But it all makes sense, if you think about it. Congress is a much more amorphous, less personal, political body. Most people don’t even know who their Senator or Representative is, and when they do they can often mention only their name and perhaps party affiliation, not much more. When personality is not on the forefront of things people tend to vote according to how much they like the ideas and proposals they hear, the way it should be.
When it comes to the presidency, on the other hand, Americans still display king (and, lately, queen) envy. Even though George Washington refused to be made King George we still have one of the most powerful presidential posts in the world (excluding president-dictators, though lately the line has blurred). It is all about personality and not at all about substance. This explains why people who watched a famous JFK-Nixon debate on television preferred Kennedy, while those who listened on the radio thought Nixon did better. I hated the bastard (Nixon), but the difference, I’m afraid, was due to the good looks of JFK and the all-too-visible sweat on Nixon’s face, not to the substance or even the rhetorical style of what either was saying. And so we keep having presidential election after presidential election where both the media and the public are hypnotized by how tough, likable, kissable, drinkable or whatever, a candidate is, almost regardless of what he (or she) is planning to do once elected.

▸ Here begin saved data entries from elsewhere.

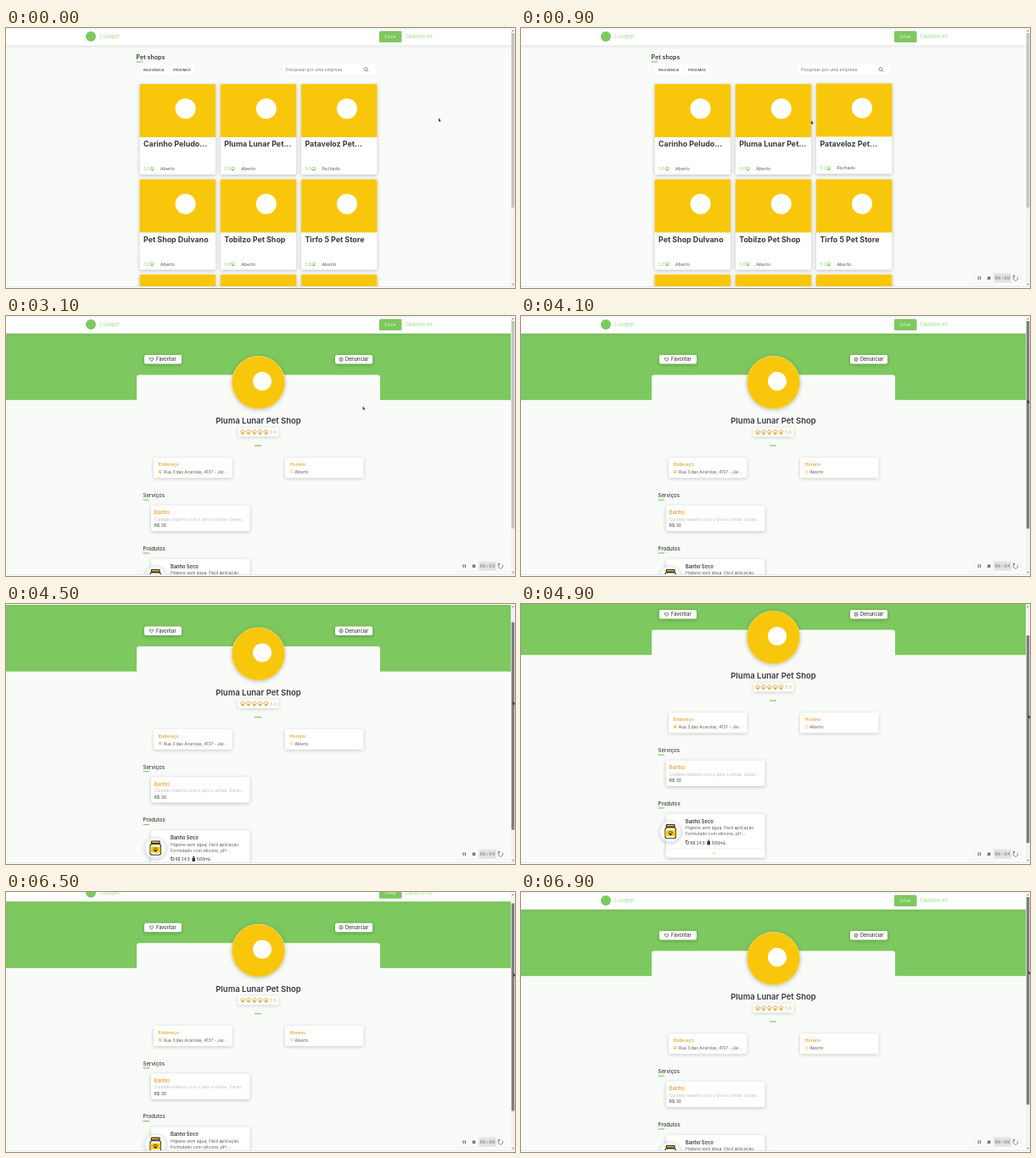
An HTML page with a canvas for the animation above (7000 ms loop, 600x307 px).

```html
<!DOCTYPE html>
<html lang="pt-BR">
<head>
<meta charset="utf-8">
<title>Pet shops</title>
<style>
  html, body { margin: 0; width: 100%; height: 100%; overflow: hidden; background: #f9fbf9; }
  canvas { display: block; width: 600px; height: 307px; }
</style>
</head>
<body>
<canvas id="stage"></canvas>
<script>
const W = 600, H = 307, LOOP = 7000, STEP = 100;
const OPEN = 1500, LOADED = 2600, GRAB = 3800;
const C = {
  page: '#f9fbf9', green: '#7dc85f', pale: '#a0d88b', yellow: '#f8c70c',
  orange: '#e89c22', gold: '#dfae4a', dark: '#3a3a3a', text: '#5a5a5a', mute: '#bdbdbd'
};
const canvas = document.getElementById('stage');
const g = canvas.getContext('2d');
const dpr = window.devicePixelRatio || 1;
canvas.width = W * dpr;
canvas.height = H * dpr;

const shops = [
  ['Carinho Peludo...', 'Aberto'], ['Pluma Lunar Pet...', 'Aberto'], ['Pataveloz Pet...', 'Fechado'],
  ['Pet Shop Dulvano', 'Aberto'], ['Tobilzo Pet Shop', 'Aberto'], ['Tirfo 5 Pet Store', 'Aberto'],
  ['', ''], ['', ''], ['', '']
];

const cursorPath = [
  [0, 511, 108.5], [900, 343, 111.5], [1300, 304, 114], [2700, 304, 114], [3700, 598, 101],
  [4100, 598, 101], [4900, 599, 133], [5300, 599, 150], [5700, 599, 150], [6100, 599, 108], [6600, 599, 95]
];
const scrollPath = [[4100, 0], [4900, 39], [5300, 64], [6100, 64], [6300, 28], [6600, 0]];

// Linear interpolation of column k along a list of [time, ...values]
function along(path, t, k = 1) {
  if (t <= path[0][0]) return path[0][k];
  for (let i = 1; i < path.length; i++) {
    const a = path[i - 1], b = path[i];
    if (t <= b[0]) return a[k] + (b[k] - a[k]) * (t - a[0]) / (b[0] - a[0]);
  }
  return path[path.length - 1][k];
}

function rect(x, y, w, h, color) {
  g.fillStyle = color;
  g.fillRect(x, y, w, h);
}

function round(x, y, w, h, r, color) {
  g.beginPath();
  g.roundRect(x, y, w, h, r);
  g.fillStyle = color;
  g.fill();
}

function disc(x, y, r, color) {
  g.beginPath();
  g.arc(x, y, r, 0, Math.PI * 2);
  g.fillStyle = color;
  g.fill();
}

function ring(x, y, r, color, width = 0.7, from = 0, to = Math.PI * 2) {
  g.beginPath();
  g.arc(x, y, r, from, to);
  g.strokeStyle = color;
  g.lineWidth = width;
  g.stroke();
}

function line(color, width, ...pts) {
  g.beginPath();
  for (let i = 0; i < pts.length; i += 2) g.lineTo(pts[i], pts[i + 1]);
  g.strokeStyle = color;
  g.lineWidth = width;
  g.stroke();
}

function shape(color, ...pts) {
  g.beginPath();
  for (let i = 0; i < pts.length; i += 2) g.lineTo(pts[i], pts[i + 1]);
  g.closePath();
  g.fillStyle = color;
  g.fill();
}

function shadowed(draw, blur = 4, alpha = 0.2, dy = 1) {
  g.save();
  g.shadowColor = `rgba(0,0,0,${alpha})`;
  g.shadowBlur = blur * dpr;
  g.shadowOffsetY = dy * dpr;
  draw();
  g.restore();
}

function box(x, y, w, h, r = 2, blur = 4, alpha = 0.2) {
  shadowed(() => round(x, y, w, h, r, '#fff'), blur, alpha);
}

function text(s, x, y, size, color = C.text, weight = 400, align = 'left') {
  g.font = `${weight} ${size}px Inter, "Open Sans", sans-serif`;
  g.textAlign = align;
  g.fillStyle = color;
  g.fillText(s, x, y);
}

function paw(x, y, s, color) {
  g.fillStyle = color;
  for (const [dx, dy] of [[-0.8, -0.15], [-0.32, -0.75], [0.32, -0.75], [0.8, -0.15]]) {
    g.beginPath();
    g.ellipse(x + dx * s, y + dy * s, 0.23 * s, 0.32 * s, dx * 0.3, 0, Math.PI * 2);
    g.fill();
  }
  g.beginPath();
  g.ellipse(x, y + 0.5 * s, 0.6 * s, 0.5 * s, 0, 0, Math.PI * 2);
  g.fill();
}

function heart(x, y, s, color) {
  g.beginPath();
  g.moveTo(x, y + s);
  g.bezierCurveTo(x - 2 * s, y - 0.3 * s, x - 0.9 * s, y - 1.6 * s, x, y - 0.5 * s);
  g.bezierCurveTo(x + 0.9 * s, y - 1.6 * s, x + 2 * s, y - 0.3 * s, x, y + s);
  g.strokeStyle = color;
  g.lineWidth = 0.7;
  g.stroke();
}

function clock(x, y, r, color) {
  ring(x, y, r, color, 0.6);
  line(color, 0.6, x, y - r * 0.6, x, y, x + r * 0.4, y + r * 0.2);
}

function loading(x, y, t) {
  text('Carregando...', x, y, 5.1, '#777');
  const a = t / 800 * Math.PI * 2;
  ring(x + 42.5, y - 1.8, 2.9, '#dedede', 0.8);
  ring(x + 42.5, y - 1.8, 2.9, '#999', 0.8, a, a + 1.8);
}

function heading(s, y) {
  text(s, 161.5, y, 6.1, C.dark, 500);
  rect(161.5, y + 2.6, 7.5, 1.1, C.green);
}

function header() {
  shadowed(() => rect(0, 0, 595, 20.5, '#fff'), 3, 0.1);
  rect(0, 0, W, 1, '#ececec');
  disc(100, 10, 6, C.green);
  text('Luvapet', 111, 12.2, 6, C.pale);
  round(440, 3.5, 26.5, 13.5, 1.5, C.green);
  text('Entrar', 453.2, 12, 4.7, '#e4f4de', 400, 'center');
  text('Cadastre-se', 470.5, 12, 5.5, C.pale);
}

function shopCard(i, lift) {
  const x = 157.6 + i % 3 * 95.2, y = 66.2 + Math.floor(i / 3) * 112.5 - lift;
  const [name, status] = shops[i];
  box(x, y, 89.4, 106.8, 1, 4, 0.26);
  rect(x, y, 89.4, 62.8, C.yellow);
  disc(x + 54, y + 29, 12, '#fff');
  if (!name) return;
  text(name, x + 4.4, y + 74, 8.9, C.dark, 650);
  text('5.0', x + 4.6, y + 101.8, 5, '#8fcf77');
  paw(x + 14.7, y + 100.2, 2.4, C.green);
  text(status, x + 24.4, y + 101.8, 5.3);
}

function listPage(t) {
  text('Pet shops', 153.5, 36.6, 7.1, C.dark, 600);
  rect(153.5, 39.4, 7.5, 1.1, C.green);
  box(158, 43, 33, 12, 1.5, 2, 0.03);
  box(193, 43, 29, 12, 1.5, 2, 0.03);
  text('RELEVÂNCIA', 162, 50.5, 3.9, C.dark, 500);
  text('PRÓXIMOS', 197, 50.5, 3.9, C.dark, 500);
  box(326, 43, 110, 12, 2, 2, 0.03);
  text('Pesquisar por uma empresa', 330, 51.2, 5, '#777');
  ring(424, 48.6, 2, '#666');
  line('#666', 0.8, 425.5, 50.1, 427.2, 51.8);
  const hover = t >= 1000 ? 1 : t >= 500 ? 2 : -1;
  for (let i = 0; i < shops.length; i++) shopCard(i, i === hover ? 0.7 : 0);
}

function smallButton(x, label) {
  box(x, 46, 44, 10.5, 2, 4, 0.25);
  text(label, x + (label[0] === 'F' ? 14 : 12), 53.2, 5.6, C.dark, 500);
}

function profileTop() {
  rect(0, 20.5, 595, 78.7, C.green);
  header();
  round(154, 69.5, 287, 60, 3, C.page);
  smallButton(163, 'Favoritar');
  heart(171.5, 51.3, 2, C.dark);
  smallButton(388, 'Denunciar');
  ring(395, 51.2, 2.1, C.dark);
  line(C.dark, 0.7, 395, 50, 395, 52.4);
  shadowed(() => disc(297.5, 78.5, 31.3, C.yellow), 5, 0.25);
  ring(297.5, 78.5, 31.1, '#f3d878', 0.8);
  disc(302, 77, 11, '#fff');
}

function waiting(t) {
  box(270, 116, 55, 15.5);
  loading(275, 126, t);
  rect(293, 141.5, 8, 1.2, C.green);
  for (const [x, label] of [[174, 'Endereço:'], [329, 'Horário:']]) {
    box(x, 157, 92.5, 37.5);
    text(label, x + 5.7, 166.8, 5.2, C.orange, 500);
    loading(x + 19, 182.3, t);
  }
  heading('Serviços', 217.3);
  g.beginPath();
  g.roundRect(291.5, 232.5, 11.5, 14.5, 1);
  g.strokeStyle = '#cfcfcf';
  g.lineWidth = 1;
  g.stroke();
  shape('#cfcfcf', 299, 232, 303.5, 236.5, 299, 236.5);
  for (let y = 238.5; y < 245; y += 2.4) line('#cfcfcf', 0.9, 294, y, 300.5, y);
  text('Lista de serviços', 297, 261, 7, C.dark, 600, 'center');
  text('A empresa não possui nenhum serviço.', 297.5, 269.6, 5.1, C.text, 400, 'center');
  box(168.5, 282, 259, 12, 1, 2, 0.08);
  text('CARREGAR MAIS PRODUTOS', 297.3, 289.6, 4, C.orange, 500, 'center');
  heading('Produtos', 309);
}

function jar(x, y) {
  shadowed(() => disc(x, y, 12.8, '#fff'), 4, 0.22);
  ring(x, y, 12.2, '#dfeaea', 1);
  round(x - 5.5, y - 8.7, 11, 4, 1, '#333');
  rect(x - 4.3, y - 7.5, 8.6, 1.4, C.yellow);
  round(x - 6.8, y - 5, 13.6, 13.7, 2.5, '#333');
  round(x - 5.7, y - 4, 11.4, 11.6, 1.8, '#fff');
  rect(x - 6, y - 1.5, 12, 7, C.yellow);
  paw(x, y + 2, 2.5, '#333');
}

function product() {
  box(171, 286.7, 116.5, 51.8, 2, 4, 0.24);
  jar(176.2, 307.6);
  text('Banho Seco', 194, 297.5, 5.7, C.dark, 600);
  text('Higiene sem água, Fácil aplicação.', 194, 305.4, 5);
  text('Formulado com silicone, pH ...', 194, 312.4, 5);
  ring(196.3, 320.7, 1.7, C.dark, 0.8, -1.6, 3.6);
  shape(C.dark, 194, 318.3, 196.5, 318.1, 194.4, 320.5);
  text('R$ 24,9', 199.5, 322.5, 4.7, C.dark);
  round(219.4, 319, 3.6, 4.4, 0.7, C.dark);
  rect(220, 317.6, 2.4, 1, C.dark);
  text('500mL', 224.7, 322.5, 5.2, C.dark);
  rect(171, 327.4, 116.5, 0.5, '#e6e6e6');
  line(C.orange, 0.8, 226.7, 332.8, 228, 334.1, 229.3, 332.8);
}

function details() {
  text('Pluma Lunar Pet Shop', 297.5, 127.2, 9.5, C.dark, 600, 'center');
  box(273.5, 132, 48, 10.5, 2, 4, 0.18);
  for (let i = 0; i < 5; i++) paw(279 + i * 6.9, 137.2, 2.9, C.gold);
  text('5.0', 311.5, 139, 5, C.gold);
  rect(293, 152.5, 8, 1.2, C.green);
  box(174, 167.3, 92.5, 24);
  text('Endereço', 179.7, 177, 5.3, C.orange, 500);
  ring(181.7, 183.4, 1.4, C.orange, 0.7);
  shape(C.orange, 180.5, 184.3, 182.9, 184.3, 181.7, 186.3);
  text('Rua 3 das Acerolas, 4137 - Jar...', 186, 186, 4.9);
  box(329, 167.3, 92.5, 24);
  text('Horário', 334.5, 177, 5.3, C.orange, 500);
  clock(336.7, 184.1, 1.9, '#efc27a');
  text('Aberto', 340.5, 186, 5);
  heading('Serviços', 214);
  box(171, 223.7, 116.5, 30.3, 2, 4, 0.24);
  text('Banho', 174.8, 234, 6, C.orange, 500);
  text('Cuidado máximo com o pelo e unhas. Garan...', 174.8, 241.5, 4.9, C.mute);
  text('R$ 30', 174.8, 249, 5, C.dark);
  heading('Produtos', 276.8);
  product();
}

function scrollbar(t, scroll) {
  rect(595, 0, 5, 305.3, '#f3f3f3');
  const len = t < OPEN ? 206 : t < LOADED ? 220 : 245;
  rect(595.8, 6 + scroll * 0.8, 3.5, len, t >= GRAB ? '#7d7d7d' : '#c4c4c4');
  shape('#777', 596.3, 4, 597.6, 2.4, 598.9, 4);
  shape('#777', 596.3, 302, 597.6, 303.6, 598.9, 302);
  rect(0, 305, W, 2, '#fff');
  rect(0, 305, W, 0.7, '#dedede');
}

function recorder(t) {
  round(534, 289, 56, 12.3, 1.5, 'rgba(243,243,243,.92)');
  round(535, 289.8, 10.5, 10.8, 1, '#fafafa');
  round(546.3, 289.8, 10.5, 10.8, 1, '#fafafa');
  rect(557.3, 289.8, 20.5, 10.8, '#e3e3e3');
  round(578.3, 289.8, 11, 10.8, 1, '#fafafa');
  rect(538.5, 293.3, 1.2, 4, '#777');
  rect(540.8, 293.3, 1.2, 4, '#777');
  rect(549.8, 293.5, 3.6, 3.6, '#777');
  g.font = '6px "Liberation Mono", monospace';
  g.textAlign = 'center';
  g.fillStyle = '#777';
  g.fillText('00:0' + Math.floor(t / 1000), 567.5, 297.4);
  ring(583, 295.4, 2.8, '#777', 0.8, -0.7, 4);
  shape('#777', 579.8, 292, 582.6, 292, 581, 294.8);
}

function cursor(t) {
  const x = along(cursorPath, t, 1), y = along(cursorPath, t, 2);
  g.save();
  g.translate(x, y);
  g.lineJoin = 'round';
  if (t >= 1200 && t < 2800) {
    round(-0.8, -2.6, 1.6, 5, 0.8, '#fff');
    round(-1.8, -0.3, 4.4, 4, 1, '#fff');
    line('#555', 0.5, -0.6, 0.6, -0.6, -2.4, 0.5, -2.4, 0.5, -0.2, 2.6, 0.3, 2.4, 3.4, -0.6, 3.4, -2, 0.9, -0.6, 0.6);
  } else {
    shape('#333', -1, -2, -1, 2, 0, 1.2, 0.7, 2.6, 1.3, 2.3, 0.7, 0.9, 1.8, 0.8);
  }
  g.restore();
}

function render(t) {
  g.setTransform(dpr, 0, 0, dpr, 0, 0);
  rect(0, 0, W, H, C.page);
  const scroll = along(scrollPath, t);
  g.save();
  g.translate(0, -scroll);
  if (t < OPEN) {
    header();
    listPage(t);
  } else {
    profileTop();
    if (t < LOADED) waiting(t);
    else details();
  }
  g.restore();
  scrollbar(t, scroll);
  if ((t >= 100 && t < OPEN) || t >= LOADED) recorder(t);
  cursor(t);
}

const start = performance.now();
function tick() {
  const t = (performance.now() - start) % LOOP;
  render(Math.floor(t / STEP) * STEP);
  requestAnimationFrame(tick);
}
tick();
</script>
</body>
</html>
```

Hence my modest proposal: let’s get rid of the presidency altogether! Switch to a parliamentary system with a prime minister who is picked by the majority party, even better if coupled with a “shadow government” on the style of the British one. Prime ministers come and go much more easily (and therefore they are bound to do much less damage), the cult of personality is contained, and a parliament is more responsive to the will and interests of the people. It’s time to end once and for all America’s love affair with the idea of the quasi-king commander in chief who can unilaterally declare wars, willfully ignore the law, and blatantly lie to the public -- as long as he is charming enough. Down with the presidency, long live the republic!